My ISP works to illuminate the diversity of LGBTQI experiences and lives in Cape Town. I do this through discussing the privilege necessary to "come out" in Cape Town and, subsequently, have access to The Pink Village, Cape Town's gay district. By Bringing in theory on "coming out" as a white experience and the queer movement as re-centering white normativity, I work to openly discuss how a history of exclusion has lived on in Cape Town's gay district and pushed the more marginalized gay communities out of the city center. Through academic research, participant observation in both the gay village and in the townships, and five informal interviews with South Africans who identify as LGBTQI, I work to reveal how queer spaces are both places of inclusion and exclusion on the basis of race, religion, gender identity, etc. My conclusion is that white gay men, unlike black or coloured queer South Africans (especially lesbians), are able to utilize pre-existing racist and misogynistic structures to gain greater access and acceptance in Cape Town. Subsequently, queer identified black or coloured South Africans, especially women, are made more marginalized by the spaces and communities that are supposed to accept them. This is largely a result of a long history of apartheid in South Africa that has left the country with many questions and issues surrounding equal rights, access, and (in)visibility in Cape Town's city center.
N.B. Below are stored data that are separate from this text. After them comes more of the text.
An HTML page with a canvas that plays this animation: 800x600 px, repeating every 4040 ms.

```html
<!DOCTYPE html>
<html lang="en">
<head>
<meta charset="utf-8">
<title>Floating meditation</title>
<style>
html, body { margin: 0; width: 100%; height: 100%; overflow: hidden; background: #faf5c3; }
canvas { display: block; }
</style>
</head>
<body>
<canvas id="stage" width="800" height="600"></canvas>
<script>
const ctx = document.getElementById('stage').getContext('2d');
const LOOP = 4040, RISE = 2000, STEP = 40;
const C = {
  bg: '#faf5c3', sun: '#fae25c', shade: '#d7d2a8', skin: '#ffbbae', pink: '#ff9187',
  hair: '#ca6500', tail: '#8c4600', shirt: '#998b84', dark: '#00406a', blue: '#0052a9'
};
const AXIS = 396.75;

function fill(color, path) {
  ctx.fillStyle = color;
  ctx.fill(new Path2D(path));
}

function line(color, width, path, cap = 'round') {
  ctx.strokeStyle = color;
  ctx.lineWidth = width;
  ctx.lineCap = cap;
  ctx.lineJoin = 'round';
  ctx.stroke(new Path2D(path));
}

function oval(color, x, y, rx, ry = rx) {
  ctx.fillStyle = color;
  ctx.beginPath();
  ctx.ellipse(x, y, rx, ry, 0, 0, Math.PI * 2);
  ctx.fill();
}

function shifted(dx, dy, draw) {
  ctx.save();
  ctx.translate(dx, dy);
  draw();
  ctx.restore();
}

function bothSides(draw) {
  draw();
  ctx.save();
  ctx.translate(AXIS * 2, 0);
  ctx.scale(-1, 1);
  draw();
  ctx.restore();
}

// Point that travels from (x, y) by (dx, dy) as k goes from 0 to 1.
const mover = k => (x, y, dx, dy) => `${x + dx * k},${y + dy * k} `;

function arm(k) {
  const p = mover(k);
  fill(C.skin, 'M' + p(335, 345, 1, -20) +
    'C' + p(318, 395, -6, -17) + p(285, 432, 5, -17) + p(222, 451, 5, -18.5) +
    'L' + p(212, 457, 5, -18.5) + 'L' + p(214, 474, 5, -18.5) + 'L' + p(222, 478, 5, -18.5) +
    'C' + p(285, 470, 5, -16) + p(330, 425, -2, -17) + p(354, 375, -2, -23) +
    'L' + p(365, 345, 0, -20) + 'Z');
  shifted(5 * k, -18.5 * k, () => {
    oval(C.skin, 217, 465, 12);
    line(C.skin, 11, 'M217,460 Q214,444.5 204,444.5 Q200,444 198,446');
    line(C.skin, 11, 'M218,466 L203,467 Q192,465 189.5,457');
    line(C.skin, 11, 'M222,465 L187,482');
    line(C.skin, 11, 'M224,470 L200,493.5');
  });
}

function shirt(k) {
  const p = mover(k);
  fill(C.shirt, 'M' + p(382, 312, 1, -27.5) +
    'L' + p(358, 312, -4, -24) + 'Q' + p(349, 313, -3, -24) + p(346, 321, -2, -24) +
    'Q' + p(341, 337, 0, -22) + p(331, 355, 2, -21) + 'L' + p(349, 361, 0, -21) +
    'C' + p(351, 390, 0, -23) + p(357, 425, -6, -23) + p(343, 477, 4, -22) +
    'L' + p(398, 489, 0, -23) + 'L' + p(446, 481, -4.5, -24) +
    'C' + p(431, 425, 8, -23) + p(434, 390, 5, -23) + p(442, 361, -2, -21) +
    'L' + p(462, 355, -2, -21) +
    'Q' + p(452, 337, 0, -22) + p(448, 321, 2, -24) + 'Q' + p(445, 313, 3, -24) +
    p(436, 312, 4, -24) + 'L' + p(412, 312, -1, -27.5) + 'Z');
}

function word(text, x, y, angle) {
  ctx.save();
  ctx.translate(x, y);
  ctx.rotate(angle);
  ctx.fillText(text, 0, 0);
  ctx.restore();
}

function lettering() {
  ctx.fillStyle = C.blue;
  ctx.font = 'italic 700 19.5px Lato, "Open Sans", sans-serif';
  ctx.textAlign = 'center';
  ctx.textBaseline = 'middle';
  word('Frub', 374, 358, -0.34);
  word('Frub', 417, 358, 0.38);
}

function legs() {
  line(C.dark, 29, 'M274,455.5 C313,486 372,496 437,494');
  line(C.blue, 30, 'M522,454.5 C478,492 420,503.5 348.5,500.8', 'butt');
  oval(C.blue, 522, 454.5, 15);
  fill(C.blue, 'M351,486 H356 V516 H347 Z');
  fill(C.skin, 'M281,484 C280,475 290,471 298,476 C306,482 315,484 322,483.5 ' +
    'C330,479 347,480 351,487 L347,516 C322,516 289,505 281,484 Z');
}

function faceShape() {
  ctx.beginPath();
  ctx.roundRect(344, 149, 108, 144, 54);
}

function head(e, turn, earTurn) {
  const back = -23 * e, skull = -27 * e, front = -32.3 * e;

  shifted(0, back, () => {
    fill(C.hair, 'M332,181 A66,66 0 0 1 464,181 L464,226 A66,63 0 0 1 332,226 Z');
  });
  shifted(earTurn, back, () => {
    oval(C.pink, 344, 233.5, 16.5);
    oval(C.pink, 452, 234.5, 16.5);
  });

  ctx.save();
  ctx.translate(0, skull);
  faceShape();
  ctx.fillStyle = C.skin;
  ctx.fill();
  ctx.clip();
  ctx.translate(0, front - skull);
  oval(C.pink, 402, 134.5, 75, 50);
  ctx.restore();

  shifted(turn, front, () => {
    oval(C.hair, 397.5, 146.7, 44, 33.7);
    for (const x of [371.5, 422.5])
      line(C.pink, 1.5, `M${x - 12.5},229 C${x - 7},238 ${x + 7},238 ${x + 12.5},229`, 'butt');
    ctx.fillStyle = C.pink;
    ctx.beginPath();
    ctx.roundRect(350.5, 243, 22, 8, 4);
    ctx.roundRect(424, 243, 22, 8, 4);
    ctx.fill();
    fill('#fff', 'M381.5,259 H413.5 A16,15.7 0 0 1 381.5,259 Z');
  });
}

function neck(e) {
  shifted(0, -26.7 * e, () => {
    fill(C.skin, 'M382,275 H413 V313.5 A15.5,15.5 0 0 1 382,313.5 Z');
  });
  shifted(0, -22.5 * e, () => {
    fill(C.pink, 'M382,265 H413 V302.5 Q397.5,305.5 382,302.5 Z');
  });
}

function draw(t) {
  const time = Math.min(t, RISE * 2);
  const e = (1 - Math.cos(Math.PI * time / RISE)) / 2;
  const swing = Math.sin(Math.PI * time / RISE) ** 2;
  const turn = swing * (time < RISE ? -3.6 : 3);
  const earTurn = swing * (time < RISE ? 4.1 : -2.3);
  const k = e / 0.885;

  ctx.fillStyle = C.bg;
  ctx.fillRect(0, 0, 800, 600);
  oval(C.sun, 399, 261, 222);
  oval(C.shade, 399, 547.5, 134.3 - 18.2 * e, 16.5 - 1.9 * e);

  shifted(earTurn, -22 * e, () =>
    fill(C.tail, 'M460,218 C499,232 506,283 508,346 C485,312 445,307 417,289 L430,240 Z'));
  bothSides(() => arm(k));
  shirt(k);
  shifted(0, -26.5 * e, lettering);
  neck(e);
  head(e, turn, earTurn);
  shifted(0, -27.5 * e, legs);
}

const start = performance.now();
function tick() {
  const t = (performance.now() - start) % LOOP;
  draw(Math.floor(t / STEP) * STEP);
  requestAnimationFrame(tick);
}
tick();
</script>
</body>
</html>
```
African Studies | Family, Life Course, and Society | Gender and Sexuality | Inequality and Stratification | Lesbian, Gay, Bisexual, and Transgender Studies | Race and Ethnicity | Sociology of Culture
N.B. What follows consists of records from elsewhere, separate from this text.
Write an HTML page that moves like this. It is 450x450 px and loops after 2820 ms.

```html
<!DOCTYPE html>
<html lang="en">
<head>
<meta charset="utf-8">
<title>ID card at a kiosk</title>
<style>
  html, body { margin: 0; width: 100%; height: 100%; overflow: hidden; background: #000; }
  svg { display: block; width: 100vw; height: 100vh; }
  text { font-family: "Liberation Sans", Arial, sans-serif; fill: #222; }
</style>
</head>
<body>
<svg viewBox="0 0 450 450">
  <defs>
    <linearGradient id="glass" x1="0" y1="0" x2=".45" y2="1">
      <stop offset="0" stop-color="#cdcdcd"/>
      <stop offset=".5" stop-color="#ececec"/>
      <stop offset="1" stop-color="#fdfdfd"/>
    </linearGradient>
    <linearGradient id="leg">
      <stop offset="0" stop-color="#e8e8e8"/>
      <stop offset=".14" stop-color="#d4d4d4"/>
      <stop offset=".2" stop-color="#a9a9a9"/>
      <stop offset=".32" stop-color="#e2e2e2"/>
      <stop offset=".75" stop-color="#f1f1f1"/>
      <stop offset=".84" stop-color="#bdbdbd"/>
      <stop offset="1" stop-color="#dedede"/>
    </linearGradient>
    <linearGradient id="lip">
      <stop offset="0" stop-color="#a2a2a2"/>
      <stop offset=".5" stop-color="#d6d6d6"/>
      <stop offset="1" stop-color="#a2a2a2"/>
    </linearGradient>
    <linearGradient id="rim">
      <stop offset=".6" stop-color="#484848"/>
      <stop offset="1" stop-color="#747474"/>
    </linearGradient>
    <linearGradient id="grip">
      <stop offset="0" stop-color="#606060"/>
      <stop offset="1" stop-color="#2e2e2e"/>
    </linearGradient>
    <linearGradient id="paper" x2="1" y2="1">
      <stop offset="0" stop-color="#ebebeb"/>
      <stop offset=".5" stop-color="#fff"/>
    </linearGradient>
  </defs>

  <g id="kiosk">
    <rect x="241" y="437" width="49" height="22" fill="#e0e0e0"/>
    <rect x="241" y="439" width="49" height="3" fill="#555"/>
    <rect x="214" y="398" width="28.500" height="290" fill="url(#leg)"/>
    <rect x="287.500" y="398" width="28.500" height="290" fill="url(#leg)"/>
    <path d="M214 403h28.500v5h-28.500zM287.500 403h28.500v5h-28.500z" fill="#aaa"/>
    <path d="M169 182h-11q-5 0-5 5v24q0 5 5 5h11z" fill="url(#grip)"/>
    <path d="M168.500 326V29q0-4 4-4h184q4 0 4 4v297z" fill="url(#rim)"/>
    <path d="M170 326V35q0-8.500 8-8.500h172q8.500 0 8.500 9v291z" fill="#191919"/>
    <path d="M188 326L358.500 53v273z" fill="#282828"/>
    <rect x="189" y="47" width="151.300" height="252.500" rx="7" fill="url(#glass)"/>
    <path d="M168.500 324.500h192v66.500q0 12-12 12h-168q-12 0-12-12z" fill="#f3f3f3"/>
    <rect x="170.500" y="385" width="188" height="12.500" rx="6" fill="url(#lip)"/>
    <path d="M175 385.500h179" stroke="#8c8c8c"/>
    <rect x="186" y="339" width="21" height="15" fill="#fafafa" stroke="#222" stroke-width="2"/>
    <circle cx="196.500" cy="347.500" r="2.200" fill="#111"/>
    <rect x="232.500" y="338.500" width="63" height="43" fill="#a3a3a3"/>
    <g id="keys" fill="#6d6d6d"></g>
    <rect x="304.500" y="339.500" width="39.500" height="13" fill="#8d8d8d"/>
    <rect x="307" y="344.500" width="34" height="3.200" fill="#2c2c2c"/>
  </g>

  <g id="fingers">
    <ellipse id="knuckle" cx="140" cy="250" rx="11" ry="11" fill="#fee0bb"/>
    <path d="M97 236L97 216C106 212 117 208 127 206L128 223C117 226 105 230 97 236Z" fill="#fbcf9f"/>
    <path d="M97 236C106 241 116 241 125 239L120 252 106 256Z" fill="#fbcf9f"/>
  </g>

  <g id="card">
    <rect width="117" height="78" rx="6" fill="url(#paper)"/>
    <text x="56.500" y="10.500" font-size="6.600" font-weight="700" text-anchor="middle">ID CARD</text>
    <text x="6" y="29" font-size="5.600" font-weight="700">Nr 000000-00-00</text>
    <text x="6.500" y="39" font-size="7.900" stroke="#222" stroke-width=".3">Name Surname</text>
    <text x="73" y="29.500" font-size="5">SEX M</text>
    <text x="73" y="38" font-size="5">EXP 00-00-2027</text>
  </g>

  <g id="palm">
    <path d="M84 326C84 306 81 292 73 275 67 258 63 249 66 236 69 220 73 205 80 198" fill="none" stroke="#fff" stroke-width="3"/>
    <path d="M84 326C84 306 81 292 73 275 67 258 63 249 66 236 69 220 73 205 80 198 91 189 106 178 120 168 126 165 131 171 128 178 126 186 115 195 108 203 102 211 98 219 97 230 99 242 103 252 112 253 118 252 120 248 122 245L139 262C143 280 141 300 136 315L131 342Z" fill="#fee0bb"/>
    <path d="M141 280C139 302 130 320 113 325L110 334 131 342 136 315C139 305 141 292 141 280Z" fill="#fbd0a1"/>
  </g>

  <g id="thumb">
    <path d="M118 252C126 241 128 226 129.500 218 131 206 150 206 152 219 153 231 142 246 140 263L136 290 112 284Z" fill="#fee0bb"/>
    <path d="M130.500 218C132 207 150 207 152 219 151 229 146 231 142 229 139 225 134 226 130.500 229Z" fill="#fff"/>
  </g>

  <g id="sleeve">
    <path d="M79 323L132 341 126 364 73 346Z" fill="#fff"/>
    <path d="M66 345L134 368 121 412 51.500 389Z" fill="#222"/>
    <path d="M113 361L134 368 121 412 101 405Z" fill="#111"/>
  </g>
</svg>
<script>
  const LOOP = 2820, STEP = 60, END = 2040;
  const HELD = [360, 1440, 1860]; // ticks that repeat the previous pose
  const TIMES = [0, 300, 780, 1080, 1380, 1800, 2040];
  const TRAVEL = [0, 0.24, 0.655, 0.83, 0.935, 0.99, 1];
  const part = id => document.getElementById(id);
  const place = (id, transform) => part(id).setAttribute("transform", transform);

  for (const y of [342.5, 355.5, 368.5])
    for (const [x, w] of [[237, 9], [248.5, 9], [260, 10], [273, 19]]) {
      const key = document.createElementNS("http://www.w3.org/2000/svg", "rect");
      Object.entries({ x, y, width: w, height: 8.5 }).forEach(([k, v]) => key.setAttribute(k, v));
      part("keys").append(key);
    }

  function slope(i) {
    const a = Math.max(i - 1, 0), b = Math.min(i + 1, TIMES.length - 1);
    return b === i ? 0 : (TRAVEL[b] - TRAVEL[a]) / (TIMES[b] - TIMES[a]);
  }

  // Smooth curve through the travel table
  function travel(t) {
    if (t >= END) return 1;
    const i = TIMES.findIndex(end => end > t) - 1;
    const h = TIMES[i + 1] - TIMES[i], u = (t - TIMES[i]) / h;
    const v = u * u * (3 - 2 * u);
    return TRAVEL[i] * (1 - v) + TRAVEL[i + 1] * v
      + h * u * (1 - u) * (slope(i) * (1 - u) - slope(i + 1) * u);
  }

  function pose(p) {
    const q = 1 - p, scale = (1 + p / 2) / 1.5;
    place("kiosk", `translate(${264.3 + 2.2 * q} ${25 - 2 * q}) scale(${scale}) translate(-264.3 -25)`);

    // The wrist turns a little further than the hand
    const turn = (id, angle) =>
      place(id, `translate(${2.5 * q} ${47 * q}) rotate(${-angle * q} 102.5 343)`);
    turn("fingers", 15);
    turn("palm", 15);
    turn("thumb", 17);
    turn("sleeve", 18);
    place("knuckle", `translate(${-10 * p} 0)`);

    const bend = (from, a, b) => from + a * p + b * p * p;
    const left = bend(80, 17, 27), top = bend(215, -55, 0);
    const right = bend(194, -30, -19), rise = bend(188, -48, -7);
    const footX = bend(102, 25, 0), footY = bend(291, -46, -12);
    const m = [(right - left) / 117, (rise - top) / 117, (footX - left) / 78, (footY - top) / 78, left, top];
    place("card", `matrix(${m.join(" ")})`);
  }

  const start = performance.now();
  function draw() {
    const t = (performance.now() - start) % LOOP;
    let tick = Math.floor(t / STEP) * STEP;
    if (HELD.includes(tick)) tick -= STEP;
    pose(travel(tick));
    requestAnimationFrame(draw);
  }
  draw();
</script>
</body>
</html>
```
Beebe, Mollie, "Whose Gay Town is Cape Town? An Examination of Cape Town’s Gay Village and the Production of a Queer White Patriarchy." (2012). Independent Study Project (ISP) Collection. 1280.
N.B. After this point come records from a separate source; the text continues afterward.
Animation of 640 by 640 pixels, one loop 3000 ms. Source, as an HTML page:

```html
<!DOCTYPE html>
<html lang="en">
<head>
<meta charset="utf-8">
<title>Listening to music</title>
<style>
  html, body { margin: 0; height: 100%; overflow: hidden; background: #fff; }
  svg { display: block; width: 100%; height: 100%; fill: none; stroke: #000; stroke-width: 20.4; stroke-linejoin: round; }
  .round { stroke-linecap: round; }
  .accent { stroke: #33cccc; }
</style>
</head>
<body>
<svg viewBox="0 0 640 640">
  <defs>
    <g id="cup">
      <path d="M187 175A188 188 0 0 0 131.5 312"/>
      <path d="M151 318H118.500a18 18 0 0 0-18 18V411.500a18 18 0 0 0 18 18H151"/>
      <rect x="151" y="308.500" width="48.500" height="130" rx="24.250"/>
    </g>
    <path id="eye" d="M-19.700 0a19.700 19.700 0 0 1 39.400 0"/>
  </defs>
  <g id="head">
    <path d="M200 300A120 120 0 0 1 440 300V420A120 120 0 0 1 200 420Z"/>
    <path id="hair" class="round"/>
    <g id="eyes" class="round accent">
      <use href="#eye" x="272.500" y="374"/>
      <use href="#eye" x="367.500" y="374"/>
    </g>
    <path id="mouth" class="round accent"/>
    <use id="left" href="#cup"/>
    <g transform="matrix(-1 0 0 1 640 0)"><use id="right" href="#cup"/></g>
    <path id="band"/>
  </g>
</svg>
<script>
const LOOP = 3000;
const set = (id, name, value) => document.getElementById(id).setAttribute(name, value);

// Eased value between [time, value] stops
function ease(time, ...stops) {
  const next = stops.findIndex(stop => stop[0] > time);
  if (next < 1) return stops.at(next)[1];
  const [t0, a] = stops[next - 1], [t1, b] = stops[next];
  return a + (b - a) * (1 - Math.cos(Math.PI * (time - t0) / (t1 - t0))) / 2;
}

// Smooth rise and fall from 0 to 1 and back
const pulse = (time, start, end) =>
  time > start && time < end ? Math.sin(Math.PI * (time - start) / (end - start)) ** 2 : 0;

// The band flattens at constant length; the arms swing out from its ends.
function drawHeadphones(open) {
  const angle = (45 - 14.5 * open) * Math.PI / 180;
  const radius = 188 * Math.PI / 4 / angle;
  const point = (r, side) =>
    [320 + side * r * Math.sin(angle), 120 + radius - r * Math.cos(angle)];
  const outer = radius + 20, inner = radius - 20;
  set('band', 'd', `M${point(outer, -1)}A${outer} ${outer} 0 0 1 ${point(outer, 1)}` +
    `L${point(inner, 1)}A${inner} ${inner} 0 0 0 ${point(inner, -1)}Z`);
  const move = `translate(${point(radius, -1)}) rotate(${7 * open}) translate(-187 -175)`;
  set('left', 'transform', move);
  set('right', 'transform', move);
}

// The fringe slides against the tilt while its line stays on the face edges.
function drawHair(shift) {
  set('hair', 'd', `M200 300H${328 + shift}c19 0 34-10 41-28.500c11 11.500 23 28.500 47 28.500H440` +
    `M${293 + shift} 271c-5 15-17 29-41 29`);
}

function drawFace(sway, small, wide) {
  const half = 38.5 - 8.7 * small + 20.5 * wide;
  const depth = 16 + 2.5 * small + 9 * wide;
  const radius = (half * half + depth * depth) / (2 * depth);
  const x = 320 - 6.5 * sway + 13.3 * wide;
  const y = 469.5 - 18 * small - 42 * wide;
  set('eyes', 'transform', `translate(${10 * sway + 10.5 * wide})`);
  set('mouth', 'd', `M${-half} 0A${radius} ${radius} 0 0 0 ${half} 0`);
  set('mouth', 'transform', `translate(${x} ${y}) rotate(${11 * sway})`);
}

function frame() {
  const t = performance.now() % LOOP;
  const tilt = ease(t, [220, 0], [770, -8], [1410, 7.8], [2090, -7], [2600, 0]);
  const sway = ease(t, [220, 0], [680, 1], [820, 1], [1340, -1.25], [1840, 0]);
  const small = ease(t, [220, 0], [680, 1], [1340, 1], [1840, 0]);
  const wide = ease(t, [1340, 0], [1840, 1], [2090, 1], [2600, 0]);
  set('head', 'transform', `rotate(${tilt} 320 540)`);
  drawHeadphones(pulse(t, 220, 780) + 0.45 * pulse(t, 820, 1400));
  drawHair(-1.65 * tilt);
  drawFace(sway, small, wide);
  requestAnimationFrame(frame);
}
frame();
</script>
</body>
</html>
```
African Studies Commons, Family, Life Course, and Society Commons, Gender and Sexuality Commons, Inequality and Stratification Commons, Lesbian, Gay, Bisexual, and Transgender Studies Commons, Race and Ethnicity Commons, Sociology of Culture Commons